Placing Amtrak Records in Context

The state of Michigan recently announced record ridership on three routes supported by Michigan taxpayers. Records mean little when the numbers are insignificant.  read more »

OECD Cites Shorter US Work Trip Travel Times

Catherine Rampell of The New York Times describes a new Organization for Economic Cooperation and Development report concluding that Americans have among the shortest work trip travel times in the developed world (Link to chart in The New York Times).  read more »

How Cities Grow: Dispersion, not Densification

Analysts occasionally note that urban areas ("cities") are becoming larger and denser. This is only half right. It is true that most of the world's urban areas are becoming larger, with megacities like Delhi, Jakarta, Shanghai, Beijing and Manila adding more than five million people in the last decade and most other urban areas are growing, but not as fast.  read more »

Manhattan Moment: Two distinct groups make up 'Occupy' protesters

Strange to say, but there may be something valuable going on among some of the Occupy Wall Street protesters.

Until now, two narratives have defined both the press coverage and public discussion of the Occupy Wall Street demonstrators camped out in lower Manhattan's Zuccotti Park.

The first depicts a collection of buffoonish, semiliterate juveniles engaged in a seeming left-wing version of a college prank. There is, to be sure, something to this story.  read more »

The Chicago Machine’s Favorite After School Charity

One of the great scams of modern political life is the charitable contributions of tax-exempt foundations associated with politicians.  A perfect illustration is one charity associated with former Chicago Mayor Daley which has received some attention.  read more »

Subjects:

Housing Bottom? Not Yet.

Weakness in housing activity and in housing prices continues to be a major drag on the overall economy. My colleagues at California Lutheran University's Center for Economic Research and Forecasting have long maintained that the home ownership rate (HOR) needs to fall back to its historical norm of 64% before housing can recover. Their view has been that the attempt to increase the HOR by loosening credit standards contributed to creating financial instability.  read more »

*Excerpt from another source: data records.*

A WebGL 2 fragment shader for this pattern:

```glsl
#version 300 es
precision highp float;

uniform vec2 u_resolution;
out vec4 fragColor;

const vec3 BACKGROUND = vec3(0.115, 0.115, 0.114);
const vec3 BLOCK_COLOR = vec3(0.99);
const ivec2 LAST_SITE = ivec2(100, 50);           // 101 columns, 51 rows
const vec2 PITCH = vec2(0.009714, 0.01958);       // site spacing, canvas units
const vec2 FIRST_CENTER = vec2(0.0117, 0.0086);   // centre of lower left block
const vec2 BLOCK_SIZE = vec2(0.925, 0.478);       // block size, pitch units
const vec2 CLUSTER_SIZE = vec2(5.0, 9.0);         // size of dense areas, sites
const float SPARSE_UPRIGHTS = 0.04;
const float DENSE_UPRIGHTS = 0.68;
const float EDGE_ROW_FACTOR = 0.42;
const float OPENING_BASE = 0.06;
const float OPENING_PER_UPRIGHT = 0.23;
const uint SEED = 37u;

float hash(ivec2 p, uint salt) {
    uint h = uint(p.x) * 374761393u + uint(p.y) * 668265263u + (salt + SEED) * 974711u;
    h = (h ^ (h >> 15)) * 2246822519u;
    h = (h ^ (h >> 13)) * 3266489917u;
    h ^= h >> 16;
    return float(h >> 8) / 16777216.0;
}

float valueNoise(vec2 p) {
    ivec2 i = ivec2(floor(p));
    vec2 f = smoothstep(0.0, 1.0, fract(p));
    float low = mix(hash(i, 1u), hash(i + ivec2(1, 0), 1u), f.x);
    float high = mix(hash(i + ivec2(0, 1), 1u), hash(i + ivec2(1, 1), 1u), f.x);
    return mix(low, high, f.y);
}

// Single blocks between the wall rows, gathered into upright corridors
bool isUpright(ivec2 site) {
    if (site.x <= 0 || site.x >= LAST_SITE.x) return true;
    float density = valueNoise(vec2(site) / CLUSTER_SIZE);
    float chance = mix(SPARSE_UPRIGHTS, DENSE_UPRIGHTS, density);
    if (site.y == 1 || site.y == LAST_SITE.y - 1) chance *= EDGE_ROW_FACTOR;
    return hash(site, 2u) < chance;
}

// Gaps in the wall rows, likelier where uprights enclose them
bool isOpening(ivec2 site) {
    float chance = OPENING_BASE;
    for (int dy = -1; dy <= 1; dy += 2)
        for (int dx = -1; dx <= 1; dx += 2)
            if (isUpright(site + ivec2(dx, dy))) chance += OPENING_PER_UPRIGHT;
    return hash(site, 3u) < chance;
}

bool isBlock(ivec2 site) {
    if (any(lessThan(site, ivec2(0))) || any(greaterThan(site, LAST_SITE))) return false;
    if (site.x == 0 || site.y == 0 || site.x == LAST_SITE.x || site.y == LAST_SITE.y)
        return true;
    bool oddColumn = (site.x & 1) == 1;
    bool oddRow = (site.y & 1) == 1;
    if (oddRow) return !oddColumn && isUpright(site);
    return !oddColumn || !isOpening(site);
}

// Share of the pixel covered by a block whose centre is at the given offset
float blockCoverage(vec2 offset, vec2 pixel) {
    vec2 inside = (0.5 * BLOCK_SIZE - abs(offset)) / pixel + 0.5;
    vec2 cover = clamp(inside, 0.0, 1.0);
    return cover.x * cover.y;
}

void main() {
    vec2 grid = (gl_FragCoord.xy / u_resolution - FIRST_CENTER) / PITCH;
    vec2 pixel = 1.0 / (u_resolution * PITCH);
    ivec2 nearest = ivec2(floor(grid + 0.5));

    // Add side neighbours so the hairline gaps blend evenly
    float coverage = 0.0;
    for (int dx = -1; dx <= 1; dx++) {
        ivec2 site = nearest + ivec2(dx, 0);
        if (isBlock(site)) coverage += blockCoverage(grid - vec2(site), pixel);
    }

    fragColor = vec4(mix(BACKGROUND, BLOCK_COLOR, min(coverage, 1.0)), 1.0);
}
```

Suburban "End-Times" Reality Check

The Atlantic's Alex Madrigal announces "The Beginning of the End for Suburban America," a wish and hope long dressed-up as reality by a well-placed few who believe that the "be - all and end - all" is living anywhere but the suburbs. This is not to suggest that there is anything wrong with living in the core urban core if that is what one wants to do.  read more »